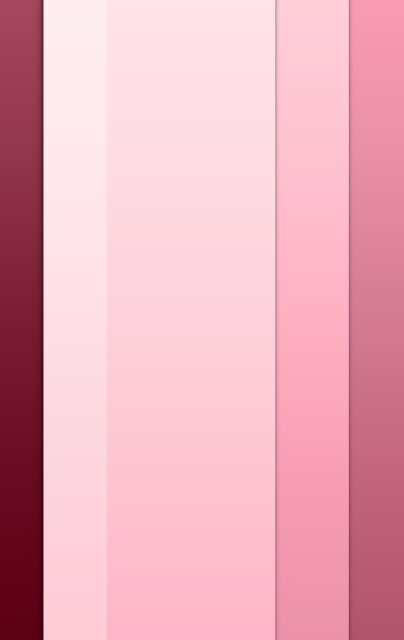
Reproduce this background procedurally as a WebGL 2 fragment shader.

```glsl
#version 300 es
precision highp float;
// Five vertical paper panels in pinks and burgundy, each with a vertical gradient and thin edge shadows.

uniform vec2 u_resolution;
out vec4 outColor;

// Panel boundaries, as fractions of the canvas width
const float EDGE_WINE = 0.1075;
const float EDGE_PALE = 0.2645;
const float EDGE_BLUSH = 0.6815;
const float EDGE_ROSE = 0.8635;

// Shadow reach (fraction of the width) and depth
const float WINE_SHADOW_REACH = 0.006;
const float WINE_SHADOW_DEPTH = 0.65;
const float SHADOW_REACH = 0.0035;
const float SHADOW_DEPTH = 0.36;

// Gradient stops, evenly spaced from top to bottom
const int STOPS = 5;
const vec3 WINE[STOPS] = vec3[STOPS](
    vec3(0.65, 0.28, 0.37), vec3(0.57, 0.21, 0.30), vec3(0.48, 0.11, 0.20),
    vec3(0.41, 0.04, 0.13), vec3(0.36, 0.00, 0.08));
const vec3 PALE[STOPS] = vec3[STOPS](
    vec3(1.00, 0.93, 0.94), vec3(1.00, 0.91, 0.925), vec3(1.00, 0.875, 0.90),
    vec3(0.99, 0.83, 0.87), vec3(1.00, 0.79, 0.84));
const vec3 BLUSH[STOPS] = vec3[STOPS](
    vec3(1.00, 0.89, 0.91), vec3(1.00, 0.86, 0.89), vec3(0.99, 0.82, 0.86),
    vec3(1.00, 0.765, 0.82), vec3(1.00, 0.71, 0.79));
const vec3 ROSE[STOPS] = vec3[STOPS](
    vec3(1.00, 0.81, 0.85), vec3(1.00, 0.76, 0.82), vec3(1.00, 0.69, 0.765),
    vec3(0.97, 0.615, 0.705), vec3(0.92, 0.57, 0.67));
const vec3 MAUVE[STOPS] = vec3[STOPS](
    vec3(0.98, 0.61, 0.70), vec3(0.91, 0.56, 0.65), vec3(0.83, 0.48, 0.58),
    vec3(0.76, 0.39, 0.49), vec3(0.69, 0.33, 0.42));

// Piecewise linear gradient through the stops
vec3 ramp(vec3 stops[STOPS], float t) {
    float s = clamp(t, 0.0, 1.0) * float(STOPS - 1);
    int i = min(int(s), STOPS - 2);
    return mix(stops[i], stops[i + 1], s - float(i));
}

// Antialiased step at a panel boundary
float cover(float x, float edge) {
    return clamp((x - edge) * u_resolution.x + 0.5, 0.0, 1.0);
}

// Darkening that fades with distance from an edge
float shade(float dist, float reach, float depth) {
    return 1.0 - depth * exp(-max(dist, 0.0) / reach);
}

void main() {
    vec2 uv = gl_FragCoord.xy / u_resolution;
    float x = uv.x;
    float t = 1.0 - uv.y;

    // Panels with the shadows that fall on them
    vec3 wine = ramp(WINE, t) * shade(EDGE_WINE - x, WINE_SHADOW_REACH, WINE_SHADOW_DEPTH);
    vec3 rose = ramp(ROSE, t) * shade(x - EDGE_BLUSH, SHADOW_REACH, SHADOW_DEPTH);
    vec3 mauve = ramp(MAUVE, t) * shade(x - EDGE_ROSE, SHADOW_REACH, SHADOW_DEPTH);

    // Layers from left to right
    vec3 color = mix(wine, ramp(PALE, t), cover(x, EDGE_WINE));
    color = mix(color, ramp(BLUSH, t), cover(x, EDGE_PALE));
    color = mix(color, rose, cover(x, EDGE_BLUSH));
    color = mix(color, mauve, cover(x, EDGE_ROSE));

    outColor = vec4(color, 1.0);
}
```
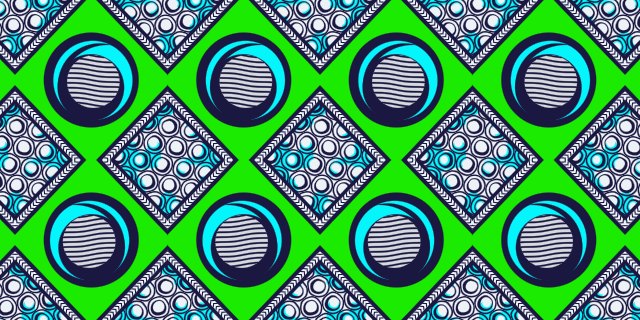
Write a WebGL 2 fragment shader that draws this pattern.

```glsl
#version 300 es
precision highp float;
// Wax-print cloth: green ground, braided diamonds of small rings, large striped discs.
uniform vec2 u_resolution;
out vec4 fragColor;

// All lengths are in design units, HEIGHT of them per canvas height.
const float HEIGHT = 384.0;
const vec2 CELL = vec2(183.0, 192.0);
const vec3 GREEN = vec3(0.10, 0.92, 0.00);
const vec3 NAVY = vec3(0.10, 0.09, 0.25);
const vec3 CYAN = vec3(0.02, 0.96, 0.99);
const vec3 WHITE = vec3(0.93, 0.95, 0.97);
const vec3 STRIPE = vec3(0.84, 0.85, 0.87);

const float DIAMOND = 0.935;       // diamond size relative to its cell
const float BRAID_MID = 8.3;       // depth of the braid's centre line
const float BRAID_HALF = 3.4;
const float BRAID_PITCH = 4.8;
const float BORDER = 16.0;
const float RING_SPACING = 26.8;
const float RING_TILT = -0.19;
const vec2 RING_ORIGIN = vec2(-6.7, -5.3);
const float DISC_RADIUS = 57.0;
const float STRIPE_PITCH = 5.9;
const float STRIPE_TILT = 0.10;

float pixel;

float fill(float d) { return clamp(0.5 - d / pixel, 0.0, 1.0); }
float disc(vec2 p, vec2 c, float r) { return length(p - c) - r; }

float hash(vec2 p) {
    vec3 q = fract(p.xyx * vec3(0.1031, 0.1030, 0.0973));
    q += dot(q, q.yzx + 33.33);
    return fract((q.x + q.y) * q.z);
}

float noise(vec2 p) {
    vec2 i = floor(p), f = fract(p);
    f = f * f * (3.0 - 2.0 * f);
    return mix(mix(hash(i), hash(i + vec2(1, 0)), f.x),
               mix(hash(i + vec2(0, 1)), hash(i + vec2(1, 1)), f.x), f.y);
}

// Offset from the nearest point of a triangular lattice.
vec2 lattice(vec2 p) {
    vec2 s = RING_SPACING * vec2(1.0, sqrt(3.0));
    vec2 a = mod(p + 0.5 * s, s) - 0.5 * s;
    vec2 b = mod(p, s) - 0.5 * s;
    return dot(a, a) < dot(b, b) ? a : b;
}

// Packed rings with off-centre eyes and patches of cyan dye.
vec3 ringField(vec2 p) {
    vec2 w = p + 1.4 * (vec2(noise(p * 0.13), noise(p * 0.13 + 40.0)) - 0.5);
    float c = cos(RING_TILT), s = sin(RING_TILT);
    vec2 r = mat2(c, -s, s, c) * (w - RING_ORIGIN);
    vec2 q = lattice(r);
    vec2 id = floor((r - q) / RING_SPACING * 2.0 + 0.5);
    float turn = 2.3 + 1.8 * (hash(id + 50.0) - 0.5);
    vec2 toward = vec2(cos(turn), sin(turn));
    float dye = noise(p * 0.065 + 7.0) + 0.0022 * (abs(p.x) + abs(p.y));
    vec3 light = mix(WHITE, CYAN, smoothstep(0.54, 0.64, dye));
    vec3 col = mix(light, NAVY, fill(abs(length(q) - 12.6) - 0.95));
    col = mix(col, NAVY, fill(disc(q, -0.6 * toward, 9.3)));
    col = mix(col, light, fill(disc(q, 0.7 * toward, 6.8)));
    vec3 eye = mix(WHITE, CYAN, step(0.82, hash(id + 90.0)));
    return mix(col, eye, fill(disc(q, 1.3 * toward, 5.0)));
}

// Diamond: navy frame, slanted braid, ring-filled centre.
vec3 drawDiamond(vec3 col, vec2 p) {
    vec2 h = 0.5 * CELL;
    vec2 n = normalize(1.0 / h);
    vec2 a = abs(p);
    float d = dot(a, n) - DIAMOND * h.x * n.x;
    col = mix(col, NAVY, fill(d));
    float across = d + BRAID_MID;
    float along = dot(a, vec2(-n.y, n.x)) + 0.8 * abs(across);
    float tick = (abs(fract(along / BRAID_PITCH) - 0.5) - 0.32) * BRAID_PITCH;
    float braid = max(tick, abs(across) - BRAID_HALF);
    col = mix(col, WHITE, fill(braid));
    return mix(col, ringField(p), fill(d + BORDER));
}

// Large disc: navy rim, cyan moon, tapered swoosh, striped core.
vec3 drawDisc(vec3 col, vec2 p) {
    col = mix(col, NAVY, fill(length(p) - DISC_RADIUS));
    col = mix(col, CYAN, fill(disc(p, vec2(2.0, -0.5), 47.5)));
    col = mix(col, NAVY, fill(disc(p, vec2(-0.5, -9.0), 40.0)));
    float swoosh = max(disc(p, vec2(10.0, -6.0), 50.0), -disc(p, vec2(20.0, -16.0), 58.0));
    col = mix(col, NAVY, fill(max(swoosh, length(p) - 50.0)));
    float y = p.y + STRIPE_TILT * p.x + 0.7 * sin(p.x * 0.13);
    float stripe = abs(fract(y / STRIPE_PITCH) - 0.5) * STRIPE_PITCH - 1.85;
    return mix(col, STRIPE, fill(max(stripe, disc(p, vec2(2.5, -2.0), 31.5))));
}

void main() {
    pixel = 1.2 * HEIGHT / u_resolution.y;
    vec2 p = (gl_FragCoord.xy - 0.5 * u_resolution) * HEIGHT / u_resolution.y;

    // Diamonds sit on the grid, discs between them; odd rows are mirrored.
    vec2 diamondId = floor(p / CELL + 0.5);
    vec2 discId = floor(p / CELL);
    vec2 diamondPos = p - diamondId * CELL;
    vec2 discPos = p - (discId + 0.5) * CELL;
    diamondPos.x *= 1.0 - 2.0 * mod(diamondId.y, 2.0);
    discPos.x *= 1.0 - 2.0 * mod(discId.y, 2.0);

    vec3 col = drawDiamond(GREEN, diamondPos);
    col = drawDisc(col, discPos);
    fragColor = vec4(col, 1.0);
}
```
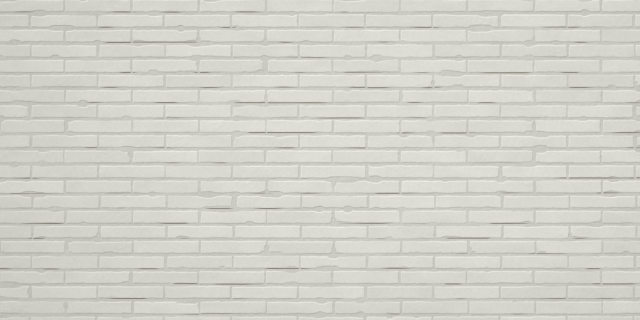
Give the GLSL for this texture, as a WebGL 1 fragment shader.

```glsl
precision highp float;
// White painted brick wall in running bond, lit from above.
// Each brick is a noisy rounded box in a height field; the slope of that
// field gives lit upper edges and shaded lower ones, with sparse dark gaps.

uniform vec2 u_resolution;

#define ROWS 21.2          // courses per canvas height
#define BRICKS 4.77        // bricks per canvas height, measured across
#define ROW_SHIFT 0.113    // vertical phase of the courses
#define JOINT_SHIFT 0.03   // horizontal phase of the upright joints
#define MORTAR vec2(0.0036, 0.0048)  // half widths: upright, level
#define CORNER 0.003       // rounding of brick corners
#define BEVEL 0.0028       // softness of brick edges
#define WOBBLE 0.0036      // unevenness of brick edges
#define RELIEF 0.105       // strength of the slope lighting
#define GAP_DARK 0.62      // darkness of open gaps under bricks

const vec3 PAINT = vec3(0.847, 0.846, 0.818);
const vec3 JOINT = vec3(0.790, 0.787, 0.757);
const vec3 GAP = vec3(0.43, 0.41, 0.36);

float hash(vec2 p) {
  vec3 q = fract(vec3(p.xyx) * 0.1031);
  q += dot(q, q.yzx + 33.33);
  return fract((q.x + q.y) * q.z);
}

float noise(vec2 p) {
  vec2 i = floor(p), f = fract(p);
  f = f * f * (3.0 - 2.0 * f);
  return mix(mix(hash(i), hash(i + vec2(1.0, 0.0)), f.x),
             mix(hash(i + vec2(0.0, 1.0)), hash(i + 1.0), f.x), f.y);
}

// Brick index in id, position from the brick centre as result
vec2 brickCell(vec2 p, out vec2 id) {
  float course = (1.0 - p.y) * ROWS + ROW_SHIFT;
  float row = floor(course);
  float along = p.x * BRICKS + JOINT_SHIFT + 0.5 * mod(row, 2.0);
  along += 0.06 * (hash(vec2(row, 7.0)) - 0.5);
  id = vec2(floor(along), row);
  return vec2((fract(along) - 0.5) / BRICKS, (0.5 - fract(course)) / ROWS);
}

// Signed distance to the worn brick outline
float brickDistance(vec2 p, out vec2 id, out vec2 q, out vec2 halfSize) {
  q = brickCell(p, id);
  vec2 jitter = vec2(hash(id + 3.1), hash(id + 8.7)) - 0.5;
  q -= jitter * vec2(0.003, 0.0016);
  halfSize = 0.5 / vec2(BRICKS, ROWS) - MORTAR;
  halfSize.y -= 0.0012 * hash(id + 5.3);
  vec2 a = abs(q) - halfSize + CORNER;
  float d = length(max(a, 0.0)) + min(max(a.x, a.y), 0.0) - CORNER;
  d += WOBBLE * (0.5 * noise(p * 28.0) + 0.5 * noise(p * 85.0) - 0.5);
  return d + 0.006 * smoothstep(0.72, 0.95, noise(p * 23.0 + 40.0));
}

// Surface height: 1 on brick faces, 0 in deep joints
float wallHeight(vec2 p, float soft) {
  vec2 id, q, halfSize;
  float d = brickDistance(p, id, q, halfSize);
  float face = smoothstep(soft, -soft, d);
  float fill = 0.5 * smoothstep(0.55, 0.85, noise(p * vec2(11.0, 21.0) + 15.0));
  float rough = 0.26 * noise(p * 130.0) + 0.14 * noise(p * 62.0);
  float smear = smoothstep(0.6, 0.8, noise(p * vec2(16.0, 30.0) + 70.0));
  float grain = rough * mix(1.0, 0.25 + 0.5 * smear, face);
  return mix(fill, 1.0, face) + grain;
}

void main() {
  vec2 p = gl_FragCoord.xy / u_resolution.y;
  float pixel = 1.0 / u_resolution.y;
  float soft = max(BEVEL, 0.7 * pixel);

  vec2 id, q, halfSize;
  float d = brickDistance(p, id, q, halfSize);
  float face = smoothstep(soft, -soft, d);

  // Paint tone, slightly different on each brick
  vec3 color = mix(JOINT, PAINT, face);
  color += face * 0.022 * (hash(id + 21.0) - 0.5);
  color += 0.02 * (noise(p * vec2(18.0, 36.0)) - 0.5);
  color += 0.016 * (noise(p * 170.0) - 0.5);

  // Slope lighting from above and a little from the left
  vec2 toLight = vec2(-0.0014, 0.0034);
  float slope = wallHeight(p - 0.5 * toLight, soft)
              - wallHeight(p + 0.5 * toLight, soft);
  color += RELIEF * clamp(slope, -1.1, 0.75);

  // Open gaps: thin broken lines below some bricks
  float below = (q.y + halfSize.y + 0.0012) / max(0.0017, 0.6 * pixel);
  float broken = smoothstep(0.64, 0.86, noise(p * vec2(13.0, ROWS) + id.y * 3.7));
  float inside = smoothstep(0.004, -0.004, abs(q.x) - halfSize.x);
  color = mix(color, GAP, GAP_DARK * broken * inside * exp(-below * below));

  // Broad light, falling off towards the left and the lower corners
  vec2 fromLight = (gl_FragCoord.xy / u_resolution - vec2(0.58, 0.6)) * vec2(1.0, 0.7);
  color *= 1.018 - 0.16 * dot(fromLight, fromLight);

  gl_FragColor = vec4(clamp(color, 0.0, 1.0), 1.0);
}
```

* **WHAT TO PRODUCE**
Whenever "clamp" occurs in a line above, copy that line.

* **THE COMPLETED TASK**
    float s = clamp(t, 0.0, 1.0) * float(STOPS - 1);
    return clamp((x - edge) * u_resolution.x + 0.5, 0.0, 1.0);
float fill(float d) { return clamp(0.5 - d / pixel, 0.0, 1.0); }
  color += RELIEF * clamp(slope, -1.1, 0.75);
  gl_FragColor = vec4(clamp(color, 0.0, 1.0), 1.0);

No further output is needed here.